HOW IS SHINGLES TREATED?
While there is no cure for shingles, treatment with antivirals is recommended to speed the healing process and reduce the risk of complications. Antivirals are most effective when they are started within 72 hours after the rash appears.
In some provinces, pharmacists can prescribe antiviral drugs to treat shingles. Talk to your pharmacist to know if it’s available in your area and who is eligible for treatment. If that’s not an option, your pharmacist will refer you to the appropriate health professional.
If you have a shingles rash on your face or head, you must see a doctor rapidly. It is a serious condition that can cause scarring and blindness if left untreated.
Over-the-counter (OTC) painkillers may be enough for some people, but many people will require prescription medication to relieve the pain. Other OTC products, like colloidal oatmeal baths, may help relieve the itching. Ask your pharmacist to recommend products that are appropriate for you.
CAN YOU PREVENT SHINGLES?
Like with many other conditions, the best option is to avoid it through prevention methods. A vaccine is recommended by Health Canada to prevent shingles. If you’re over 50 years old, talk to your doctor or pharmacist about your vaccination options. In many provinces, your pharmacist can not only prescribe but administer the vaccine.
It’s important to note that the vaccine doesn’t guarantee that you will never have shingles, but it does reduce the risk of complications, such lasting pain, also called post-herpetic neuralgia, if you do get it. You can get the vaccine even if you had shingles in the past.
THINGS TO KEEP IN MIND
- There are multiple shingles risk factors
- Shingles may be contagious in certain situation
- There is no treatment but antiviral medication and over-the-counter medication can help
- Prevention is key through vaccination
If you think you have shingles, consult a health professional as soon as possible. The best way to reduce the risk of complications, such as post-herpetic neuralgia, is to begin treatment as early as possible after the onset of the first symptoms. In some provinces, your pharmacist may help. Chat with him/her if you are concerned about shingles, he/she will be happy to answer your questions!
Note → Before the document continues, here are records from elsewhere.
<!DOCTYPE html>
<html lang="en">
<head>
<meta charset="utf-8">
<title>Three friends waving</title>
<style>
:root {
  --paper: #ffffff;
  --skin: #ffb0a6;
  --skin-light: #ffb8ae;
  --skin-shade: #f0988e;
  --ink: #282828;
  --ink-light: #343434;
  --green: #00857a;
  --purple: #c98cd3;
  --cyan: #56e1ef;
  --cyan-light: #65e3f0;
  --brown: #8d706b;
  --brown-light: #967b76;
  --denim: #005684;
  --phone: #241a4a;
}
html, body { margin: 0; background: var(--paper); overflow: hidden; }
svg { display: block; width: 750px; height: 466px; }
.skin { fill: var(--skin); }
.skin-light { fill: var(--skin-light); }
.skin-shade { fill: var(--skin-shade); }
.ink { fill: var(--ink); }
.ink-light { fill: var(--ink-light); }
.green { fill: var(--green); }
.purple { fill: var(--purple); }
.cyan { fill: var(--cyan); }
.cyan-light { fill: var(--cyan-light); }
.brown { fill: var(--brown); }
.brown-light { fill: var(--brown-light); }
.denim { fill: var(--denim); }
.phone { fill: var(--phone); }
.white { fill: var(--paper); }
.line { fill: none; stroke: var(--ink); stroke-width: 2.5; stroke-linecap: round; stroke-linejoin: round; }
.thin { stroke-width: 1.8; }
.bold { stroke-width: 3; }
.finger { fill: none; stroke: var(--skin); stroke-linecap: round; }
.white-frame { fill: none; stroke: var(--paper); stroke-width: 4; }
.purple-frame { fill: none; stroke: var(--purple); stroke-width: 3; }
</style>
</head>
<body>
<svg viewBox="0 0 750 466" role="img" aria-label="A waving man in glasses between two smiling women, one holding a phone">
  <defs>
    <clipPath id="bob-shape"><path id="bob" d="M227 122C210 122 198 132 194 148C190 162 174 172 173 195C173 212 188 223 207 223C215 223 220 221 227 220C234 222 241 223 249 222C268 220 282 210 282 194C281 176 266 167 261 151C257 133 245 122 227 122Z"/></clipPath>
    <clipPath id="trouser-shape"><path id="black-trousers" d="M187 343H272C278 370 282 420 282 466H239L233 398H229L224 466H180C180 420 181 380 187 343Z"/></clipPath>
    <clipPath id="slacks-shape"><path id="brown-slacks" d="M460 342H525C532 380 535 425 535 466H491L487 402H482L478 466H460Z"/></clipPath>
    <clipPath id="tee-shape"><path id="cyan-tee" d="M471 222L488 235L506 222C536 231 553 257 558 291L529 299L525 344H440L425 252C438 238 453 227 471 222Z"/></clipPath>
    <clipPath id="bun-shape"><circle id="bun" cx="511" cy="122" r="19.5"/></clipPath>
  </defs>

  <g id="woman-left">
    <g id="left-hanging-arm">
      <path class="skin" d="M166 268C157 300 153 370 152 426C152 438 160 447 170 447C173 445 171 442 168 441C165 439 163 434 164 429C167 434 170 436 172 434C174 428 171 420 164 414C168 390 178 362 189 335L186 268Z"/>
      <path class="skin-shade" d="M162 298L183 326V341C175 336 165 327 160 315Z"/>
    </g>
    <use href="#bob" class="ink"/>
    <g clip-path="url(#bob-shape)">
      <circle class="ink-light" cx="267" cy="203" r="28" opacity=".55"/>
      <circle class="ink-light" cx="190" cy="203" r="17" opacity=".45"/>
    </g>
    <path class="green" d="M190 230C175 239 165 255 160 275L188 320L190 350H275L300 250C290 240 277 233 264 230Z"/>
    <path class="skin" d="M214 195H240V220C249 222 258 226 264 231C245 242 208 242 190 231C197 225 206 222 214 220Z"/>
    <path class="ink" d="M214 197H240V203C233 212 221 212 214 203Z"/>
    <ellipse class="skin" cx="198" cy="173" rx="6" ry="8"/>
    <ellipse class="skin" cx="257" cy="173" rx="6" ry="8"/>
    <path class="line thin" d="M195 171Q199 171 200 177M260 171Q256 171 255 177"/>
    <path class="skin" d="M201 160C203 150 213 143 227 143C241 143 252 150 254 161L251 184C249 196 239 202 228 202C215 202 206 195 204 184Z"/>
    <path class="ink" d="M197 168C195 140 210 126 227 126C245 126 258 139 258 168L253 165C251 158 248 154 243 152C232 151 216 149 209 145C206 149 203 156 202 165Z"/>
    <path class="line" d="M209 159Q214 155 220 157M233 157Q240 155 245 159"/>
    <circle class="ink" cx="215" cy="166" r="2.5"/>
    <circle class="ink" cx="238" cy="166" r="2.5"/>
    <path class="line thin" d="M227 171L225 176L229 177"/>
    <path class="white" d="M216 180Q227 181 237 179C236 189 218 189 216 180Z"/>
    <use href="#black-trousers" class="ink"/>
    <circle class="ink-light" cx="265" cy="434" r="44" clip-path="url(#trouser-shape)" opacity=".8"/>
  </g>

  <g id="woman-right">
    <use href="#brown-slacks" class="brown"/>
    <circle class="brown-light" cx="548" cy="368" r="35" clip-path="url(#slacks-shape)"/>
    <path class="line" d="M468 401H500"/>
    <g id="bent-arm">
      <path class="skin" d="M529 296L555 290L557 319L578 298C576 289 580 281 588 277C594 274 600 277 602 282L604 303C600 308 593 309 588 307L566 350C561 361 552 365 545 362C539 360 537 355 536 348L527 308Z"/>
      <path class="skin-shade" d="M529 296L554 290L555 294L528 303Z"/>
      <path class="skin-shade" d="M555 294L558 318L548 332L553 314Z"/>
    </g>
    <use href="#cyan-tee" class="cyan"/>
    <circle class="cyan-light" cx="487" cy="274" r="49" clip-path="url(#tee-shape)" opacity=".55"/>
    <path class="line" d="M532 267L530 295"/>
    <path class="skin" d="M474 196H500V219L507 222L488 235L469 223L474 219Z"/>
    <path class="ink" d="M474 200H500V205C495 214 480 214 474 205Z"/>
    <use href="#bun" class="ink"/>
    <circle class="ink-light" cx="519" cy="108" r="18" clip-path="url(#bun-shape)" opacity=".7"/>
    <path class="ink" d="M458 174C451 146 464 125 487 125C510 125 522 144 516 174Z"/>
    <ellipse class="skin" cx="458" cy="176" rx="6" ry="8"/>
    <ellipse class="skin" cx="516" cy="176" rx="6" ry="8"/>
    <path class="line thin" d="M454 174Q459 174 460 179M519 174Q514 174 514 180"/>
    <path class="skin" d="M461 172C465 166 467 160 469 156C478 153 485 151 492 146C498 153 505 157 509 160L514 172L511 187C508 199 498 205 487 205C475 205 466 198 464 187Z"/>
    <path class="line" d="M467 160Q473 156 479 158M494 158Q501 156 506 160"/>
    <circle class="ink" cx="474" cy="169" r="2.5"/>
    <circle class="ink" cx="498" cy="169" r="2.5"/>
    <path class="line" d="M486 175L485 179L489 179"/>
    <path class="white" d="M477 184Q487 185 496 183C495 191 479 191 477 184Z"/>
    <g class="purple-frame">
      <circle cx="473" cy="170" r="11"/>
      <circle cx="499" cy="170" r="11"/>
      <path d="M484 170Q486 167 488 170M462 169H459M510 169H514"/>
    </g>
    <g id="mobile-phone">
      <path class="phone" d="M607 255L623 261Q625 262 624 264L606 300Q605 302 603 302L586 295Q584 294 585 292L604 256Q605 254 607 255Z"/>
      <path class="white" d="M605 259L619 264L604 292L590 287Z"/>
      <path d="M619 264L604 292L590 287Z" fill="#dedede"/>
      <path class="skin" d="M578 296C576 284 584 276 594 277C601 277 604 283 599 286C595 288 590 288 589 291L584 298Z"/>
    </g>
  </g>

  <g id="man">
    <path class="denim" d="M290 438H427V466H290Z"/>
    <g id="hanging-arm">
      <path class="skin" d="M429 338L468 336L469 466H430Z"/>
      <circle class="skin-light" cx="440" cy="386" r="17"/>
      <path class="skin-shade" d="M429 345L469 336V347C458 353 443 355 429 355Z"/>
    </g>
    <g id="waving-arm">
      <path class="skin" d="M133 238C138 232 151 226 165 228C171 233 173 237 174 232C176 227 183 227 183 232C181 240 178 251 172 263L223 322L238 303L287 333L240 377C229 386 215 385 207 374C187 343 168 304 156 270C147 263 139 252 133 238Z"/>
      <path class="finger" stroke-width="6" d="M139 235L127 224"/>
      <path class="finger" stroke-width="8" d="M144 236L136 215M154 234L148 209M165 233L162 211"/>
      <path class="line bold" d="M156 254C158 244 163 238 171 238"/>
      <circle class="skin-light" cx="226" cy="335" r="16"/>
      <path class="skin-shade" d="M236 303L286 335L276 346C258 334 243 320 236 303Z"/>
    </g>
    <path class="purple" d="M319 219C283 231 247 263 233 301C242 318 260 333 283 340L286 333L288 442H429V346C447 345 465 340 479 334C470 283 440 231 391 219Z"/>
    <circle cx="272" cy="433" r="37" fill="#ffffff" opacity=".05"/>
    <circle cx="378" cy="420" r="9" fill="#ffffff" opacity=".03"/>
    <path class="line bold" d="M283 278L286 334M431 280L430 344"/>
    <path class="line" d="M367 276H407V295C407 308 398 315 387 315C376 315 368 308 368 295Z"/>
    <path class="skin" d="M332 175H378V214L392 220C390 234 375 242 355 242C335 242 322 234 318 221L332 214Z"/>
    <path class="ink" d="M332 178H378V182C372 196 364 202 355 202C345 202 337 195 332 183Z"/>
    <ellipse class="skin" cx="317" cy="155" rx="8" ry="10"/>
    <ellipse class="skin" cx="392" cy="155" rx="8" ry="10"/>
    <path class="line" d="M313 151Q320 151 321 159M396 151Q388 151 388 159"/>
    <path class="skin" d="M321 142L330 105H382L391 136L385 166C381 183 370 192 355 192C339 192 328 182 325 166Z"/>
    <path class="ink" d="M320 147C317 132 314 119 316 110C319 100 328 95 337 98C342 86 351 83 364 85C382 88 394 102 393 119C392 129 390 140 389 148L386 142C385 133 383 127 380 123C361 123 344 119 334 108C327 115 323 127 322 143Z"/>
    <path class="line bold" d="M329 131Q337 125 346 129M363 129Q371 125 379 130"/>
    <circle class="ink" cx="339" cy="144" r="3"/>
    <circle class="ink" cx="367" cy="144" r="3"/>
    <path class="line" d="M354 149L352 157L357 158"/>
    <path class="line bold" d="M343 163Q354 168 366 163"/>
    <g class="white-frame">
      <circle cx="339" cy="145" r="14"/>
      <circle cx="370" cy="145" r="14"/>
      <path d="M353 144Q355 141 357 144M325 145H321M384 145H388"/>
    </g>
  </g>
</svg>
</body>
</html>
The information contained herein is provided for informational purposes only and is not intended to provide complete information on the subject matter or to replace the advice of a health professional. This information does not constitute medical consultation, diagnosis or opinion and should not be interpreted as such. Please consult your health care provider if you have any questions about your health, medications or treatment.